**Exercise requirements:**
Search the material below for the word "half" and copy every line in which it occurs.
--------------------------------------------------
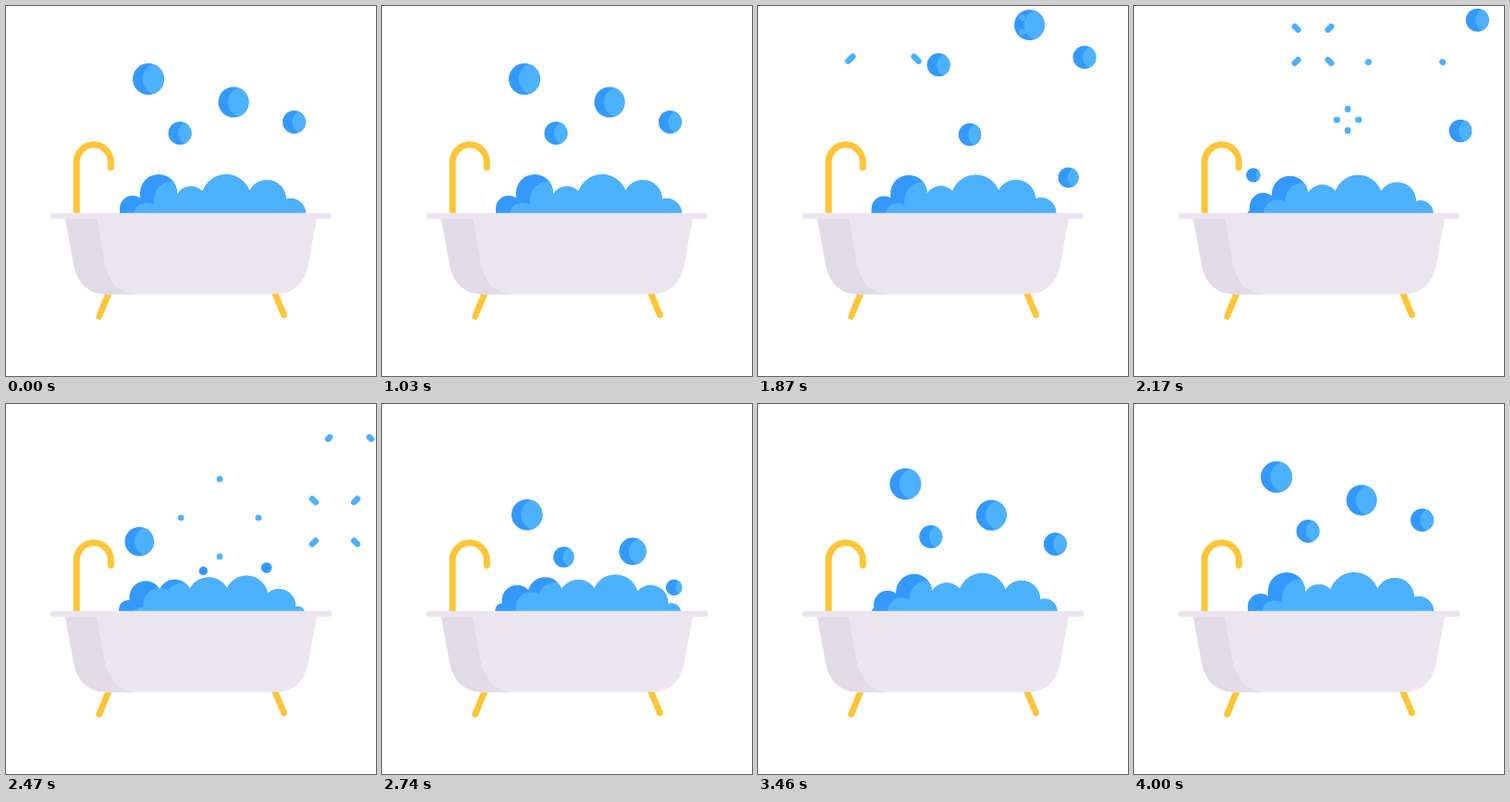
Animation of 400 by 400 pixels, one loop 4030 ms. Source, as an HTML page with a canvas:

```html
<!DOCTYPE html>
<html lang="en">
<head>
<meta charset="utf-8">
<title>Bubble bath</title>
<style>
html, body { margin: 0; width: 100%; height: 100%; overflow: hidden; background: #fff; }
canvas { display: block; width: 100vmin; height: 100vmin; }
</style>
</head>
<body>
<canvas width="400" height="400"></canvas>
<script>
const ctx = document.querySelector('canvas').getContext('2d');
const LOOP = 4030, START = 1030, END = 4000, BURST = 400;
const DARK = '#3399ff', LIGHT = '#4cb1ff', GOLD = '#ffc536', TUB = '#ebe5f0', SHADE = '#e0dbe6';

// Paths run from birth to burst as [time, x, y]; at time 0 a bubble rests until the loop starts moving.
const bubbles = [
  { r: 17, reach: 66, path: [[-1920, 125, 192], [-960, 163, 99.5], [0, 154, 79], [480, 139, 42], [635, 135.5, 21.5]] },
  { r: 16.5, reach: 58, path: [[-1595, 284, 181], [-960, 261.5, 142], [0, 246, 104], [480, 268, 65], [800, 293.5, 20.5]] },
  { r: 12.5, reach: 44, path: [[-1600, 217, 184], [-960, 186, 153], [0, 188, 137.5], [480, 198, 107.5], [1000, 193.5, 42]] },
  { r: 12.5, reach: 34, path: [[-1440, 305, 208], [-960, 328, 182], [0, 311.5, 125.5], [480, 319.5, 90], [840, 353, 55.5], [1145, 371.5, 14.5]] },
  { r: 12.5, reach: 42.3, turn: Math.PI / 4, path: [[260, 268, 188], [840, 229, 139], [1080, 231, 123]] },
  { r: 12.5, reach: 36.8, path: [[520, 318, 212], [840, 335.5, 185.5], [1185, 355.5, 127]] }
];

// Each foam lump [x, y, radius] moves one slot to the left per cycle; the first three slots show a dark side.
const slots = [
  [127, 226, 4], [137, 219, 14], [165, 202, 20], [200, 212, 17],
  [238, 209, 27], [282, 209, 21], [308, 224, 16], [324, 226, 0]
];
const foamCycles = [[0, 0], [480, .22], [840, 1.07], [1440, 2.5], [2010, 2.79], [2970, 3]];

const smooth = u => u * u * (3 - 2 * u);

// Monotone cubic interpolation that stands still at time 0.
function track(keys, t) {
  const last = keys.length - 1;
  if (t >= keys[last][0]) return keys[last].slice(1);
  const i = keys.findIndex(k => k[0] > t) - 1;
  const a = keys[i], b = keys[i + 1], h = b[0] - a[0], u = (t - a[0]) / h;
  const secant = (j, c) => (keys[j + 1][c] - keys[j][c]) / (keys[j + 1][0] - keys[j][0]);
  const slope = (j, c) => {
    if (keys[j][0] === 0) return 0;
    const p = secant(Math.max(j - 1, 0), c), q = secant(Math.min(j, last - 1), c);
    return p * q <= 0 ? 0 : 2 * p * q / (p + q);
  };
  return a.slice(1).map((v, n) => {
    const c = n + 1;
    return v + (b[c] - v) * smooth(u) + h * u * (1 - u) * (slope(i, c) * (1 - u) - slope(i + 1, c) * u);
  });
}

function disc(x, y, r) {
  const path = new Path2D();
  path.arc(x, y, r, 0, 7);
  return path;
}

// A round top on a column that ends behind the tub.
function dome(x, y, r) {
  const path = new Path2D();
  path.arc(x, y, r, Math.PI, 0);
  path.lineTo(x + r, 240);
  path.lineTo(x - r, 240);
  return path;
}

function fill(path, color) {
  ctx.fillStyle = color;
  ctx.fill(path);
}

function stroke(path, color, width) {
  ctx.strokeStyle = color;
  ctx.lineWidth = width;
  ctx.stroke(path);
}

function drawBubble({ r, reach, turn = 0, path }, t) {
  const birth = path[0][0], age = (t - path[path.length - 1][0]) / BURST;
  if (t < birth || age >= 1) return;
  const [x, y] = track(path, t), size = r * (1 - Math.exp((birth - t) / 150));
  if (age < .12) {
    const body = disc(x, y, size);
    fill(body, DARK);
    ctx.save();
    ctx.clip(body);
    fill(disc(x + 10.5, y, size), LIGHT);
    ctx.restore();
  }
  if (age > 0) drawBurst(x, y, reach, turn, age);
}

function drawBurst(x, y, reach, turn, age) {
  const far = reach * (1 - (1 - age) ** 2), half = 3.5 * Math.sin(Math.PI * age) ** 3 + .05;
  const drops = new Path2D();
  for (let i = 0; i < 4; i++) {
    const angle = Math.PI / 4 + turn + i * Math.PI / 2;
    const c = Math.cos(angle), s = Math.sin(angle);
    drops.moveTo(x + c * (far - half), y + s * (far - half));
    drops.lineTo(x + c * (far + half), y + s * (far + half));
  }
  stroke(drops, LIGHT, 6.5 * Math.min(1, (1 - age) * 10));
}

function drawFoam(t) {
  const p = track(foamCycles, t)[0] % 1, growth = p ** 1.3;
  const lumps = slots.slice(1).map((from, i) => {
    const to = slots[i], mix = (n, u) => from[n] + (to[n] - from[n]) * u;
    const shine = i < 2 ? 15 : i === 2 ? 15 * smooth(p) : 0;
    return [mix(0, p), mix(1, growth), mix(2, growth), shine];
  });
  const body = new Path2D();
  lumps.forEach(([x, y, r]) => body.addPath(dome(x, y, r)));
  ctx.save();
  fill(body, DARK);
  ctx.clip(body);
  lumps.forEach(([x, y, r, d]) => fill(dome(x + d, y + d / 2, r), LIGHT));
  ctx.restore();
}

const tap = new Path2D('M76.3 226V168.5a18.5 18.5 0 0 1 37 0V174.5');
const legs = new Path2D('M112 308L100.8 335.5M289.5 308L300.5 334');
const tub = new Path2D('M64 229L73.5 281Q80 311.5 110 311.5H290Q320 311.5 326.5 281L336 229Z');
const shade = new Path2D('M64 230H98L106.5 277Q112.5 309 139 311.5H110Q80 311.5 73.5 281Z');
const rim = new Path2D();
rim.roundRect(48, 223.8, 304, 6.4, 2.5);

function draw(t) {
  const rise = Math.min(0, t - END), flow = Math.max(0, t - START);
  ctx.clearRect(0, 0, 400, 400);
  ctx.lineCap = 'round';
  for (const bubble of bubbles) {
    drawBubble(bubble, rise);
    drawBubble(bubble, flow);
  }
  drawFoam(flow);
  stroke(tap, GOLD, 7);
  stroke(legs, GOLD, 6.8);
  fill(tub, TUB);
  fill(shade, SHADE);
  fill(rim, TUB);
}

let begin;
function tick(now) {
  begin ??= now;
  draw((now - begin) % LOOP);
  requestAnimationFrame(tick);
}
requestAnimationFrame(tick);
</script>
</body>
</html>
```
--------------------------------------------------
**Answer space:**
  const far = reach * (1 - (1 - age) ** 2), half = 3.5 * Math.sin(Math.PI * age) ** 3 + .05;
    drops.moveTo(x + c * (far - half), y + s * (far - half));
    drops.lineTo(x + c * (far + half), y + s * (far + half));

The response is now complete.